**** Data provided

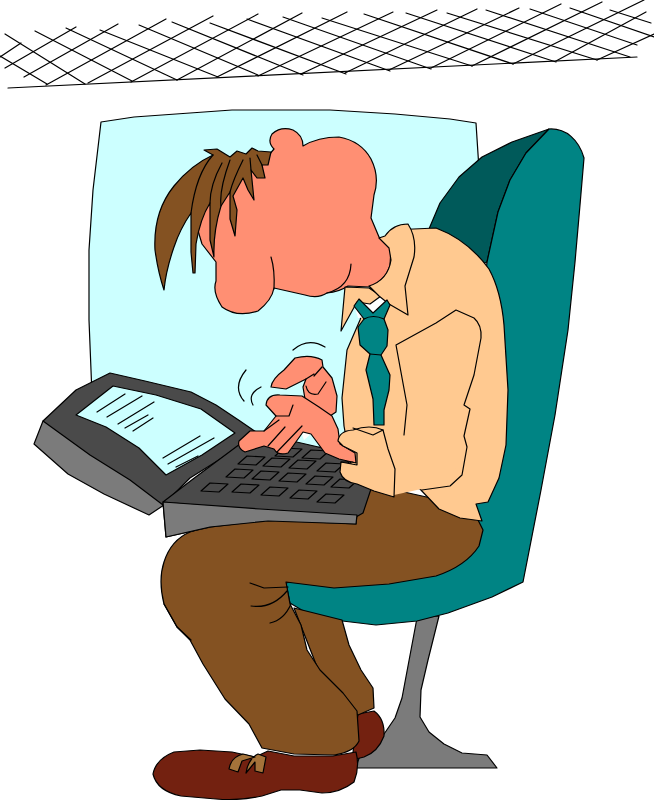
<!DOCTYPE html>
<html lang="en">
<head>
<meta charset="utf-8">
<title>Traveller typing on a laptop</title>
<style>
:root {
  --ink: #000;
  --paper: #fff;
  --glass: #cff;
  --teal: #008484;
  --teal-dark: #005a5a;
  --skin: #ff8f73;
  --hair: #845222;
  --shirt: #ffc990;
  --trousers: #845222;
  --shoe: #732110;
  --lace: #a5733a;
  --case: #7b7b7b;
  --case-dark: #4a4a4a;
}
html, body { margin: 0; background: var(--paper); overflow: hidden; }
svg { display: block; width: 654px; height: 800px; stroke: var(--ink); stroke-width: 1.2; stroke-linejoin: round; stroke-linecap: round; }
.line { fill: none; }
.glass { fill: var(--glass); }
.teal { fill: var(--teal); }
.teal-dark { fill: var(--teal-dark); }
.skin { fill: var(--skin); }
.hair { fill: var(--hair); }
.shirt { fill: var(--shirt); }
.trousers { fill: var(--trousers); }
.shoe { fill: var(--shoe); }
.lace { fill: var(--lace); }
.case { fill: var(--case); }
.case-dark { fill: var(--case-dark); }
.paper { fill: var(--paper); }
</style>
</head>
<body>
<svg viewBox="0 0 654 800" role="img" aria-label="A man hunched in a train seat, typing on a laptop">
  <g id="luggage-net" class="line">
    <path d="M8 88L637 57"/>
    <path d="M0 57L21 43M5 68L76 27M24 77L118 24M46 85L166 19M88 83L213 16M131 82L258 14M177 80L302 13M217 77L347 12M258 76L393 12M301 74L437 10M345 73L477 9M389 70L519 8M431 68L561 4M472 66L602 2M513 64L644 0M556 61L646 12M597 60L654 34"/>
    <path d="M0 56L47 84M5 34L85 84M35 31L132 81M66 28L177 80M100 30L218 77M139 25L258 75M172 22L303 75M210 23L346 74M247 19L390 71M283 17L431 69M322 18L472 66M364 14L513 64M406 13L556 62M447 13L597 60M486 10L630 57M530 9L637 45M570 8L654 37M610 10L651 23"/>
  </g>

  <path id="window" class="glass" d="M101 122L134 117L190 113L232 110L330 110L395 114L450 119L476 123L481 200L479 320L440 430L300 450L150 430L92 395L89 320L89 250L93 190Z"/>

  <g id="seat">
    <path class="case" d="M417 618L439 616L428 660L421 690L420 717L429 732L444 744L462 753L487 755L497 768L356 768L360 755L382 737L395 718L402 698Z"/>
    <path class="teal-dark" d="M426 236L440 203L459 177L482 157L512 142L549 129L526 153L510 180L498 212L487 262L470 270Z"/>
    <path class="teal" d="M549 129C566 128 579 140 584 158L580 205L575 262L568 330L555 415L541 490L523 582L492 597L448 613L417 621L376 625L334 620L305 612L290 603L286 583L380 560L470 520L480 330L487 262L498 212L510 180L526 153Z"/>
  </g>

  <g id="legs">
    <path class="shoe" d="M358 714L374 711Q385 719 384 736Q378 752 364 757L352 760Z"/>
    <path class="trousers" d="M294 608L342 620L349 645L361 670L373 688L374 708L358 715L330 700Z"/>
    <g id="front-shoe">
      <path class="shoe" d="M268 751L294 756L333 756L356 752Q360 767 354 782Q340 793 322 793L300 790L281 790L262 796Q240 801 216 799L181 796Q157 791 153 774Q156 759 174 752L200 750L232 752L255 757Z"/>
      <path class="lace" d="M229 769Q231 757 243 754L255 757L242 761L238 772ZM246 773Q248 759 258 754L266 757L263 773L255 771L255 762Z"/>
    </g>
    <path class="trousers" d="M190 532Q171 540 164 562Q158 580 164 604L177 627L190 640L203 664L225 699L249 724L262 748L294 754L334 755Q354 752 359 741L357 711L343 693L320 670L307 650L301 625L290 604L286 582L334 588L389 584L436 576Q466 566 479 546L483 530L478 520L440 500L350 480Z"/>
    <path class="line" d="M250 583L264 588L288 587M251 606Q272 609 287 591M270 623Q284 620 291 604M164 604L177 627L191 640"/>
  </g>

  <g id="shirt">
    <path class="shirt" d="M391 230L436 228Q468 240 489 269Q501 291 504 325L508 390L506 445L499 478L488 502L476 504L482 521L460 518L439 509L420 489L352 470L344 426L342 398L347 350L360 320L369 292Z"/>
    <path class="shirt" stroke="none" d="M398 345L463 311L481 330L466 406L467 442L449 483L394 495L353 430Z"/>
    <path class="line" d="M404 435L407 405L396 345L436 323L456 310L474 318Q482 325 481 338L474 375L464 405L470 409L464 436L467 447L462 475L450 486L422 490"/>
  </g>

  <g id="head">
    <path class="skin" d="M268 156L274 149Q267 142 272 134Q281 126 293 130Q303 135 303 146Q318 137 339 137Q361 141 371 159Q380 177 374 195L371 218L379 237L391 248L390 266Q385 281 370 287L348 286Q339 292 327 293Q318 299 305 295L274 288Q272 300 258 311Q237 318 222 307Q212 292 216 281L216 262L202 244L196 224L205 200L240 167Z"/>
    <path class="line" d="M271 257Q275 270 274 289M327 293Q350 287 351 264"/>
    <path id="fringe" class="hair" d="M271 152L258 151L252 148L246 154L237 151L230 157L217 149L204 150L213 155Q191 165 174 186Q153 212 155 250Q158 272 164 290Q166 270 174 247Q180 229 191 213L191 252L193 273L195 273L196 244Q200 219 210 203L210 240L214 257Q213 232 221 206L230 192L230 219L235 236L237 210L233 196L243 178L248 190L254 200L251 170L257 178L265 178L262 165L268 165Z"/>
    <path class="line" d="M213 155Q196 174 191 213M222 163Q210 185 210 203M230 160Q219 190 221 206M243 160Q233 180 230 192M251 170L250 158M262 165L257 155"/>
  </g>

  <g id="collar-and-tie">
    <path class="paper" stroke="none" d="M369 290L390 301L384 316L358 318L353 301Z"/>
    <path class="shirt" d="M345 287L369 288L381 296L370 304L357 302L341 331Z"/>
    <path class="shirt" d="M385 236Q393 224 408 224Q417 238 414 257L405 286L408 315L389 304L379 296L369 286Q388 280 391 260L389 248L379 238Z"/>
    <path class="teal" d="M354 306L359 299L373 313L387 300L390 305L384 319L388 330L387 346L381 355L390 375L389 390L384 410L384 425L374 425L373 399L366 370L370 354L360 345L358 327L364 319Z"/>
    <path class="line" d="M364 319Q373 314 384 319M370 354L381 355"/>
  </g>

  <g id="laptop">
    <g id="lid">
      <path class="case" d="M43 421L34 444L68 474L104 494L149 515L164 505L159 480L90 435Z"/>
      <path class="case-dark" d="M43 421L76 390L110 373L145 381L191 392L216 405L240 421L262 436L222 458L190 478L163 505L130 480L90 455Z"/>
      <path class="glass" d="M76 415L113 386L156 395L201 409L235 433L202 455L166 475L139 448L106 427Z"/>
      <path class="line" d="M97 412L125 394M107 417L142 396M118 424L154 402M125 428L148 415M133 431L153 418M163 458L200 436M168 464L214 438M176 467L198 456"/>
    </g>
    <g id="base">
      <path class="case" d="M163 503L357 513L356 524L268 520L211 527L166 537Z"/>
      <path class="case-dark" d="M163 502L193 479L240 444L275 437L340 452L371 489L363 513L356 517L260 511Z"/>
      <path class="case" d="M163 502L260 509L357 515L356 524L268 521L210 527L166 537Z"/>
      <defs><path id="key" d="M9 0L27 1L18 9L0 8Z"/></defs>
      <g id="keys" class="line">
        <use href="#key" x="238" y="456"/>
        <use href="#key" x="263" y="458"/>
        <use href="#key" x="289" y="460"/>
        <use href="#key" x="317" y="463"/>
        <use href="#key" x="226" y="469"/>
        <use href="#key" x="252" y="471"/>
        <use href="#key" x="279" y="473"/>
        <use href="#key" x="306" y="476"/>
        <use href="#key" x="331" y="479"/>
        <use href="#key" x="201" y="483"/>
        <use href="#key" x="232" y="484"/>
        <use href="#key" x="261" y="487"/>
        <use href="#key" x="290" y="490"/>
        <use href="#key" x="317" y="494"/>
        <use href="#key" x="275" y="448"/>
        <use href="#key" x="302" y="450"/>
      </g>
    </g>
  </g>

  <g id="hands">
    <path class="skin" d="M271 387Q272 379 284 370L295 358Q311 354 322 360L323 367L332 378L337 396L336 412L324 420L305 399L303 387L306 379L286 389Z"/>
    <path class="line" d="M306 379L314 374M306 386Q308 396 318 394L326 382M322 367L314 376"/>
    <path class="paper" stroke="none" d="M301 432L312 433L304 440Z"/>
    <path class="skin" d="M266 405Q267 394 280 395L302 396L319 407L332 416L338 429L340 444L355 453L356 463L339 459L325 453L311 434L303 432L288 453Q278 456 274 449L264 446L245 452Q237 448 239 441L250 431L264 431L276 416Z"/>
    <path class="line" d="M276 416L289 416L293 405M264 431L279 420M268 446L285 427M277 452L302 426"/>
    <path class="shirt" d="M338 441Q339 431 353 430Q370 424 383 430L388 449L395 469L394 497L374 491L357 484Q343 482 340 472L341 462L357 465L357 453L343 446Z"/>
    <path class="line" d="M353 428L373 435L383 430M341 462L353 462"/>
  </g>

  <path id="motion-marks" class="line" d="M293 350Q308 337 325 347M244 401Q232 387 246 370M253 405Q247 394 261 387"/>
</svg>
</body>
</html>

********

## The task
Pull every line containing "dark" out of the material and copy it.

## Reply to the exercise
  --teal-dark: #005a5a;
  --case-dark: #4a4a4a;
.teal-dark { fill: var(--teal-dark); }
.case-dark { fill: var(--case-dark); }
    <path class="teal-dark" d="M426 236L440 203L459 177L482 157L512 142L549 129L526 153L510 180L498 212L487 262L470 270Z"/>
      <path class="case-dark" d="M43 421L76 390L110 373L145 381L191 392L216 405L240 421L262 436L222 458L190 478L163 505L130 480L90 455Z"/>
      <path class="case-dark" d="M163 502L193 479L240 444L275 437L340 452L371 489L363 513L356 517L260 511Z"/>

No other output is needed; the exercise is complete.